The Challenges and Joys of Teaching Poetry
GrubStreet instructor Ben Berman discusses the challenges and joys of teaching poetry, as he prepares to lead professional development for teachers this summer.
This summer, I am very excited for the opportunity to lead some professional development for teachers through Mass Poetry. However, one of my rituals –whenever I begin preparing to teach anything – is to immediately doubt everything I know. I hear the word qualifications and think not accomplishments but reservations. And so even though I have been both a teacher and a poet for close to twenty years now, I would like to publicly admit that I find poetry very difficult to teach.
Poems can be hard to understand if we’re not used to reading them. Poems can be hard to understand even if we are used to reading them. They often require multiple readings and our undivided attention. Instead of compelling characters and dramatic storylines, they offer us interior landscapes and surprising associative leaps, words playing off one another in charged but subtle ways.

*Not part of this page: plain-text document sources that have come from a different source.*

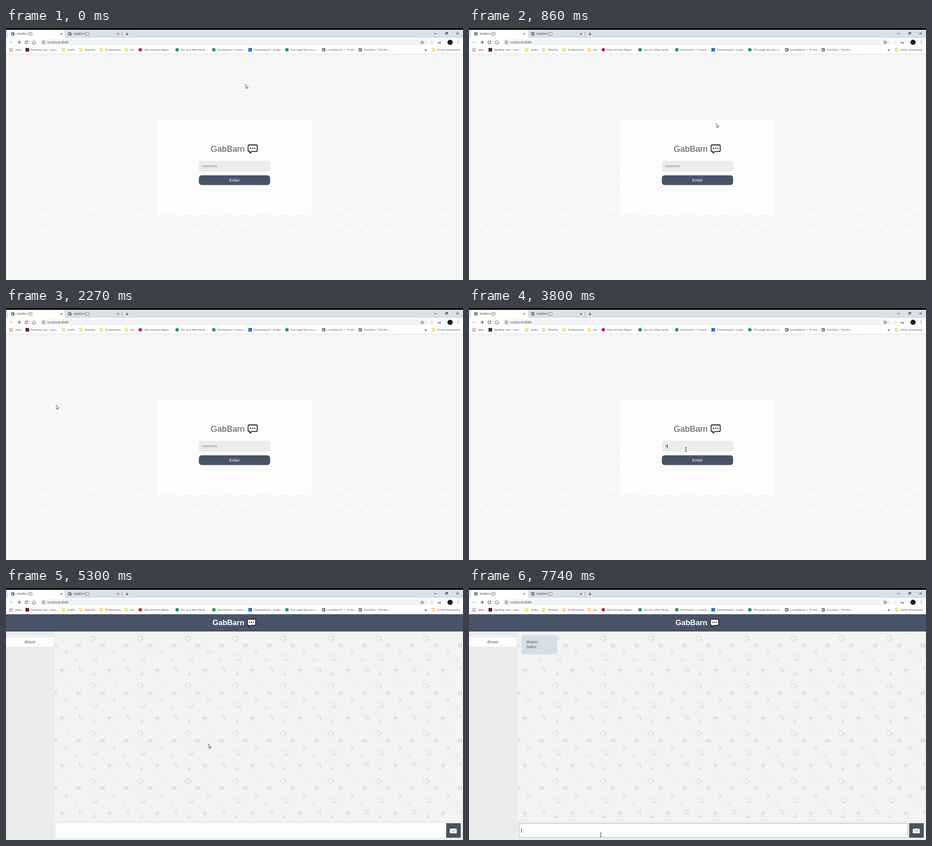
Write an HTML page with a canvas that moves like this. It is 1007 px wide and 556 px high and loops after 8 s.

```html
<!DOCTYPE html>
<html lang="en">
<head>
<meta charset="utf-8">
<title>GabBarn</title>
<style>
  html, body { margin: 0; width: 100%; height: 100%; overflow: hidden; background: #fff; }
  canvas { display: block; }
</style>
</head>
<body>
<canvas id="stage" width="1007" height="556"></canvas>
<script>
const W = 1007, H = 556, LOOP = 8000;
const APP = 'GabBarn', USER = 'dravo', MESSAGE = 'hello!';
const SLATE = '#475468', INK = '#555';
const UI = '"Open Sans", "Noto Sans", sans-serif';
const SANS = '"Liberation Sans", Arial, sans-serif';

const LOGIN_AT = 4470, USER_AT = 4600, SENT_AT = 7570;
const NAME_KEYS = [3800, 3910, 4030, 4150, 4270];
const MESSAGE_KEYS = [6400, 6500, 6600, 6740, 6840, 6940];
const NAME_CARET = [2970, 3800, 4200];
const MESSAGE_CARET = [5900, 6400, 6700, SENT_AT];
// time, x, y
const PATH = [
  [0, 528, 124], [300, 534, 149], [860, 545, 210], [1250, 470, 226],
  [1670, 290, 222], [2270, 111, 214], [2490, 104, 216], [2960, 440, 303],
  [3270, 478, 312], [5080, 478, 312], [5900, 257, 546], [6100, 290.5, 544.5],
  [LOOP, 290.5, 544.5]
];

const screen = document.getElementById('stage').getContext('2d');
let c = screen;

function rect(x, y, w, h, fill) {
  c.fillStyle = fill;
  c.fillRect(x, y, w, h);
}

function round(x, y, w, h, r, fill, stroke, width = 1) {
  c.beginPath();
  c.roundRect(x, y, w, h, r);
  if (fill) { c.fillStyle = fill; c.fill(); }
  if (stroke) { c.strokeStyle = stroke; c.lineWidth = width; c.stroke(); }
}

function disc(x, y, r, fill) {
  c.beginPath();
  c.arc(x, y, r, 0, Math.PI * 2);
  c.fillStyle = fill;
  c.fill();
}

function ring(x, y, r, stroke, width = 1, from = 0, to = Math.PI * 2) {
  c.beginPath();
  c.arc(x, y, r, from, to);
  c.strokeStyle = stroke;
  c.lineWidth = width;
  c.stroke();
}

function line(stroke, width, ...xy) {
  c.beginPath();
  for (let i = 0; i < xy.length; i += 2) c.lineTo(xy[i], xy[i + 1]);
  c.strokeStyle = stroke;
  c.lineWidth = width;
  c.stroke();
}

function shape(fill, ...xy) {
  c.beginPath();
  for (let i = 0; i < xy.length; i += 2) c.lineTo(xy[i], xy[i + 1]);
  c.closePath();
  c.fillStyle = fill;
  c.fill();
}

function text(s, x, y, font, fill = INK, align = 'left') {
  c.font = font;
  c.fillStyle = fill;
  c.textAlign = align;
  c.fillText(s, x, y);
}

function cross(x, y, r, color) {
  line(color, 1, x - r, y - r, x + r, y + r);
  line(color, 1, x + r, y - r, x - r, y + r);
}

function layer(draw) {
  const canvas = document.createElement('canvas');
  canvas.width = W;
  canvas.height = H;
  c = canvas.getContext('2d');
  draw();
  c = screen;
  return canvas;
}

// Speech bubble with three dots, tail at the lower left
function bubble(x, y, w, h, fill, stroke, width) {
  const b = y + h * 0.8;
  c.beginPath();
  c.moveTo(x + 2, y);
  c.arcTo(x + w, y, x + w, b, w * 0.1);
  c.arcTo(x + w, b, x, b, w * 0.1);
  c.lineTo(x + w * 0.43, b);
  c.lineTo(x + w * 0.2, y + h);
  c.lineTo(x + w * 0.2, b);
  c.arcTo(x, b, x, y, w * 0.1);
  c.arcTo(x, y, x + w, y, w * 0.1);
  c.closePath();
  c.fillStyle = fill;
  c.fill();
  c.strokeStyle = stroke;
  c.lineWidth = width;
  c.lineJoin = 'round';
  c.stroke();
  for (const k of [0.27, 0.5, 0.73]) disc(x + w * k, y + h * 0.41, w * 0.065, stroke);
}

function globe(x, y) {
  disc(x, y, 4, '#5f6368');
  shape('#eee', x - 3, y - 1, x, y - 1, x + 1, y + 1, x - 1, y + 3);
  shape('#eee', x, y - 3, x + 2.6, y - 1.4, x + 1, y - 0.6);
}

function folder(x, y) {
  round(x - 3.5, y - 4, 4, 3, 0.5, '#f0cf70');
  round(x - 3.5, y - 3, 7, 7, 0.5, '#fbdf8c');
}

function tab(x, closeX) {
  globe(x, 13);
  text(APP, x + 8.5, 15.3, `6.2px ${UI}`, '#444');
  bubble(x + 35.5, 10, 7, 7.5, '#fff', '#444', 0.8);
  cross(closeX, 13, 2, '#444');
}

function toolbar() {
  const dark = '#4b4e52';
  line('#bbb', 1, 15, 31.5, 8, 31.5);
  line('#bbb', 1, 11.5, 28, 8, 31.5, 11.5, 35);
  line(dark, 1.1, 24.5, 31.5, 31.5, 31.5);
  line(dark, 1.1, 28, 28, 31.5, 31.5, 28, 35);
  ring(45, 31.5, 3.2, dark, 1.1, 0.4, 5.5);
  shape(dark, 48.7, 27.8, 48.7, 31.2, 45.3, 31.2);
  line(dark, 1, 57.5, 32, 61.7, 28, 66, 32);
  line(dark, 1, 59, 31.5, 59, 35.3, 64.5, 35.3, 64.5, 31.5);
  round(76, 25, 854, 13, 6.5, '#f0f2f4');
  ring(82.5, 31.5, 3.4, '#555', 0.9);
  rect(82, 31, 1, 2.7, '#555');
  rect(82, 29.3, 1, 1, '#555');
  text('localhost:8080', 91, 34, `7px ${UI}`, '#444');
  c.beginPath();
  for (let i = 0; i < 10; i++) {
    const a = i * Math.PI / 5 - Math.PI / 2, r = i % 2 ? 1.7 : 3.8;
    c.lineTo(917 + r * Math.cos(a), 31.7 + r * Math.sin(a));
  }
  c.closePath();
  c.strokeStyle = dark;
  c.lineWidth = 0.9;
  c.stroke();
  round(935, 28, 7, 7, 1, '#eee', '#ddd', 0.8);
  disc(955, 31.5, 6, '#fff');
  ring(955, 31.5, 6, '#ddd', 0.8);
  text('(x)', 955, 33.5, `bold 5.5px ${UI}`, '#222', 'center');
  rect(967, 27, 1, 10, '#ddd');
  disc(978.5, 31.5, 5.8, '#1c1c1e');
  for (const y of [28.8, 31.5, 34.2]) disc(996, y, 0.8, '#444');
}

function bookmarks() {
  const y = 48, label = (s, x) => text(s, x, 50.4, `6px ${UI}`, '#444');
  const palette = ['#df4b3c', '#e58a35', '#3f9b55', '#4b83d9'];
  for (let i = 0; i < 9; i++)
    rect(7.5 + (i % 3) * 2.8, 44.5 + Math.floor(i / 3) * 2.8, 1.8, 1.8, palette[i % 4]);
  label('Apps', 20);
  rect(43, 44, 8, 8, '#56262a');
  label('Reading Lists - Lists...', 55);
  [[127, 'drafts'], [165, 'WebDev'], [210, 'ProjectIdeas'], [265, 'Job'], [942, 'Other bookmarks']]
    .forEach(([x, s]) => { folder(x, y); label(s, x + 8.7); });
  disc(296, y, 3.8, '#c8202d');
  label('Zelp Domain Regist...', 304);
  [[377, 'Set up a Web Serve...'], [458, 'Dashboard | Cravon...'], [619, 'This page lets you a...']]
    .forEach(([x, s]) => { disc(x, y, 3.8, '#12965c'); label(s, x + 8); });
  rect(534, 44, 8, 8, '#2673d8');
  label('PalabraNook | Englis...', 546.5);
  [[700, 'LoopMentor | 70 Vid...'], [780.5, 'KnotQuiz - The Wo...']]
    .forEach(([x, s]) => { globe(x, y); label(s, x + 8); });
  text('»', 922.5, 50.8, `bold 8px ${UI}`, '#444');
}

function browser() {
  rect(0, 0, W, 58, '#fff');
  rect(0, 4, W, 18, '#d9e0e8');
  rect(0, 0, W, 4, '#000');
  round(4, 5, 126, 20, [5, 5, 0, 0], '#fff');
  rect(0, 22, W, 18, '#fff');
  tab(15, 122);
  tab(140.5, 247);
  rect(255, 8, 1, 10, '#9aa0a8');
  line('#444', 1.1, 263.5, 13.5, 270, 13.5);
  line('#444', 1.1, 266.8, 10, 266.8, 17);
  rect(944, 12, 5, 1, '#333');
  c.strokeStyle = '#333';
  c.lineWidth = 1;
  c.strokeRect(968.5, 10.5, 3.5, 3.5);
  line('#333', 1, 970, 9.5, 973.5, 9.5, 973.5, 13);
  cross(995, 12, 2.5, '#333');
  toolbar();
  bookmarks();
  rect(0, 57, W, 1, '#dcdee0');
}

function loginPage() {
  rect(0, 58, W, H - 58, '#f8f8f8');
  c.save();
  c.beginPath();
  c.rect(0, 58, W, H - 58);
  c.clip();
  for (let y = 52, row = 0; y < H + 8; y += 5.2, row++) {
    c.beginPath();
    const phase = row % 7 < 4 ? 0 : Math.PI;
    for (let x = 0; x <= W; x += 2)
      c.lineTo(x, y + 2.6 * Math.cos(x * Math.PI * 2 / 42 + phase));
    c.strokeStyle = '#eeeef1';
    c.lineWidth = 1;
    c.stroke();
  }
  c.restore();
  rect(333, 203, 341, 210, '#fdfdfd');
  text(APP, 451, 272.7, `18.75px ${SANS}`, INK);
  bubble(533.5, 258, 20, 18, '#fff', '#111', 1.8);
  round(425, 293, 157, 24, 6, '#ebebeb');
  round(425, 325, 157, 21.5, 6, SLATE);
  text('Enter', 503.5, 338.5, `9.6px ${SANS}`, '#fff', 'center');
  browser();
}

function envelope(x, y, w, h, fill, stroke) {
  rect(x - w / 2, y - h / 2, w, h, fill);
  line(stroke, 1, x - w / 2, y - h / 2, x, y + h * 0.12, x + w / 2, y - h / 2);
}

function doodles(x, y) {
  const tone = '#dfdfe0', paper = '#f3f3f3';
  const at = (dx, dy, angle, draw) => {
    c.save();
    c.translate(x + dx, y + dy);
    c.rotate(angle);
    draw();
    c.restore();
  };
  const device = (w, h) => () => {
    round(-w / 2, -h / 2, w, h, 1.2, null, tone, 1.2);
    rect(-w / 2, h / 2 - 2.5, w, 2, tone);
  };
  at(30, 9, -0.6, () => {
    line(tone, 1, -2, -3, -4, 0, -2, 3);
    line(tone, 1, 2, -3, 4, 0, 2, 3);
  });
  at(83, 15, -0.7, () => {
    round(-4, -5, 8, 10, 1, null, tone, 1.5);
    line(tone, 1.5, 6, -4, 6, 6, -3, 6);
  });
  for (const dx of [0.5, 53]) at(dx, 30.5, 0, () => envelope(0, 0, 10, 8, tone, paper));
  at(25, 46, -0.7, device(6, 9));
  at(47, 64, -0.75, () => {
    line(tone, 2, -5, 0, 5, 0);
    line(paper, 0.7, -3, 0, 2, 0);
  });
  at(90, 57.5, 0, device(9, 11.5));
  at(17, 86.5, 0, () => {
    rect(-5, -4, 7, 6, tone);
    ring(2.5, -1.3, 2, tone);
    rect(-5, 4, 8, 1.2, tone);
  });
  at(58, 83.5, -0.6, () => {
    ring(0, 0, 3.6, tone, 1.6);
    rect(-2, -6.5, 4, 2.5, tone);
    rect(-2, 4, 4, 2.5, tone);
  });
  at(86, 93, 0, () => {
    shape(tone, 5, -5, -5, 1, -1.5, 2);
    shape(tone, 5, -5, -0.5, 2.5, 3, 5);
    line(tone, 1, -1.5, 2, -1.5, 5);
  });
}

function chatPage() {
  rect(0, 58, W, H - 58, '#ebebeb');
  rect(107, 514, 900, 42, '#eeeef0');
  c.save();
  c.beginPath();
  c.rect(107, 96, 898, 418);
  c.clip();
  rect(107, 96, 898, 418, '#f3f3f3');
  for (let y = 96; y < 514; y += 105)
    for (let x = 107; x < W; x += 105) doodles(x, y);
  c.restore();
  rect(0, 58, W, 38, SLATE);
  text(APP, 455, 82.4, `bold 16.6px ${SANS}`, '#fff');
  bubble(532, 69, 18, 16.5, '#fff', '#111', 1.5);
  rect(110, 519, 857, 32, '#fdfdfd');
  rect(970, 519, 32, 32, SLATE);
  envelope(985.5, 536, 17, 12, '#f8f8f8', '#777');
  c.strokeStyle = '#222';
  c.strokeRect(977, 530, 17, 12);
  browser();
}

const login = layer(loginPage), chat = layer(chatPage);

// Cubic easing through the path, at rest wherever a point repeats
function cursorAt(t) {
  const slope = (i, k) => {
    const a = PATH[i - 1], p = PATH[i], b = PATH[i + 1];
    if (!a || !b || a[k] === p[k] || b[k] === p[k]) return 0;
    return (b[k] - a[k]) / (b[0] - a[0]);
  };
  let i = 0;
  while (i < PATH.length - 2 && t >= PATH[i + 1][0]) i++;
  const p = PATH[i], q = PATH[i + 1], d = q[0] - p[0], u = (t - p[0]) / d;
  const first = i === 0;
  return [1, 2].map(k => {
    const m = first ? (q[k] - p[k]) / d : slope(i, k), n = slope(i + 1, k);
    return (2 * u ** 3 - 3 * u * u + 1) * p[k] + (u ** 3 - 2 * u * u + u) * d * m
      + (3 * u * u - 2 * u ** 3) * q[k] + (u ** 3 - u * u) * d * n;
  });
}

function arrow(x, y) {
  c.beginPath();
  [[0, 0], [0, 9], [2, 7.2], [3.3, 10], [4.6, 9.4], [3.4, 6.6], [6, 6.4]]
    .forEach(([dx, dy]) => c.lineTo(x + dx, y + dy));
  c.closePath();
  c.fillStyle = '#fff';
  c.fill();
  c.strokeStyle = '#333';
  c.lineWidth = 0.8;
  c.stroke();
}

function beam(x, y) {
  line('#333', 1, x, y - 4, x, y + 4);
  for (const dy of [-4.3, 4.3]) line('#333', 0.9, x - 2, y + dy, x + 2, y + dy);
}

const typed = (s, keys, t) => s.slice(0, keys.filter(k => k <= t).length);

function caretOn(anchors, t) {
  const since = anchors.filter(a => a <= t).pop();
  return since !== undefined && Math.floor((t - since) / 500) % 2 === 0;
}

function loginState(t) {
  c.drawImage(login, 0, 0);
  const name = typed(USER, NAME_KEYS, t), font = `bold 6.8px ${SANS}`;
  text(name || 'Username', 432.5, 307.4, font, name ? INK : '#999');
  if (caretOn(NAME_CARET, t)) {
    c.font = font;
    rect(Math.round(433 + c.measureText(name).width), 301, 1, 9, '#333');
  }
}

function chatState(t) {
  c.drawImage(chat, 0, 0);
  const font = `9.6px ${SANS}`;
  if (t >= USER_AT) {
    rect(0, 108, 105, 21.5, '#fdfdfd');
    text(USER, 52.3, 122, font, INK, 'center');
  }
  if (t >= SENT_AT) {
    round(115.5, 104, 78.5, 42.5, 5, '#d6dfe9');
    text(USER + ':', 126, 122, font);
    text(MESSAGE, 126, 133, font);
  }
  if (t >= MESSAGE_CARET[0]) {
    c.strokeStyle = '#94b9e8';
    c.lineWidth = 1;
    c.strokeRect(110.5, 519.5, 856, 31);
  }
  const draft = t < SENT_AT ? typed(MESSAGE, MESSAGE_KEYS, t) : '';
  const draftFont = `9.3px ${SANS}`;
  text(draft, 115, 538.3, draftFont);
  if (caretOn(MESSAGE_CARET, t)) {
    c.font = draftFont;
    rect(Math.round(115 + c.measureText(draft).width), 529.5, 1, 11, '#333');
  }
}

function frame(now) {
  const t = now % LOOP, inChat = t >= LOGIN_AT, [x, y] = cursorAt(t);
  (inChat ? chatState : loginState)(t);
  const overField = inChat
    ? x > 110 && x < 967 && y > 519 && y < 551
    : x > 425 && x < 582 && y > 293 && y < 317;
  (overField ? beam : arrow)(x, y);
  requestAnimationFrame(frame);
}
requestAnimationFrame(frame);
</script>
</body>
</html>
```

Then comes the challenge of finding the right poems for a particular class – poems that will speak to their emotional and philosophical concerns, poems that will both trouble and console them. Not to mention the difficulty of fostering an environment where the classroom truly feels like a community, where everyone feel connected, supported and challenged in order to take the creative risks to share their work (in its many phases) with others.
You can teach craft, of course, through exercises that focus on imagery or musicality, or by tracing how a poem moves or the relationship between content and form. And you can certainly offer some context behind various movements within the poetry world – to discuss Modernism, say, or Imagism or New Formalism before looking at individual poems. And it is always helpful, as well, to discuss poetic temperaments and the importance, say, of tolerating ambiguity and embracing contradictions.
And when the stars do align teaching poetry can feel truly transformative.
I once had a student spend an entire year drafting and revising a single poem on being bi-racial in the echo form (where the final word of each line is echoed and those echoes create an entirely new narrative.) It was a remarkable display of content working with form, as she explored the complexities of race and identity.
Another time, a teenager who was sick with cancer wrote an emulation of Nazim Hikmet’s Things I Didn’t Know I Loved, cataloguing everything she, too, loved despite being ill. She held herself up on crutches as she read us her poem, which was full of such grace and humor. And a year later, when the minister read her poem at her funeral, I felt so grateful to hear her voice one more time.
And there are all the small moments, too – a student giggling to himself after writing: “I love the uncomfortable silence/ between lightening and thunder;” a teenage boy realizing with great delight that he could turn an innocuous phrase into a suggestive double entendre with a simple line break; and all the times that I’ve sat back amazed by the sudden intimacy of a poetry workshop, of seeing strangers so engaged and invested in each other’s work.
Poetry has always felt incredibly personal to me. I wake up well before dawn every morning to read and write poems for reasons that I’m not sure I could fully articulate. I often have no idea what I’m doing or why I’m doing it – and that’s what makes it exciting. I sit down with half-formed ideas and tangled feelings and a cup or two of coffee, and, well, I’m not really sure what happens after that. It’s not exactly great fodder for teaching.
But I think that in my ideal world, teaching poetry would feel something like this.
When my older daughter was in preschool, there was one morning when she had “a really bad stomachache” and “really needed” to stay home, which meant spending the day with me while I taught some Creative Writing classes over at Brookline High School. She was thrilled about this until she actually got to the school and saw how big the students were. She clung to me after that, her head buried in my chest, and refused to let me put her down.
By the second class, she’d relaxed enough to watch some YouTube videos on my computer, while I “taught my lesson.” And as she grew less and less self-aware, she started turning up the volume on the computer, singing along to her favorite Hairspray songs and dancing in her seat.
My students quickly figured out that if my daughter caught them staring at her, she would shrink back behind the screen. So instead they snuck glances, not so much listening as overhearing, as her shyness gave way to joy and she crooned: Mama, I’m a Big Girl Now.
I want teaching poetry to feel like that.
So that for a brief while a classroom feels like an incredibly human place – filled with love and vulnerability, fear and laughter and song – so that my students and I can just kind of smile at one another, knowing that there’s nothing to say and that there is great weight to that kind of silence.
* An earlier version of this post appeared on the Mass Poetry website.
Ben Berman’s first book, Strange Borderlands, won the 2014 Peace Corps Award for Best Book of Poetry and was a finalist for the Massachusetts Book Awards. His second collection, Figuring in the Figure, came out last year from Able Muse Press. And his new book, Then Again, is due out in November. He has received awards from the New England Poetry Club and fellowships from the Massachusetts Cultural Council and Somerville Arts Council. He teaches at Brookline High School and lives in the Boston area with his wife and two daughters. www.ben-berman.comSee other articles by Ben Berman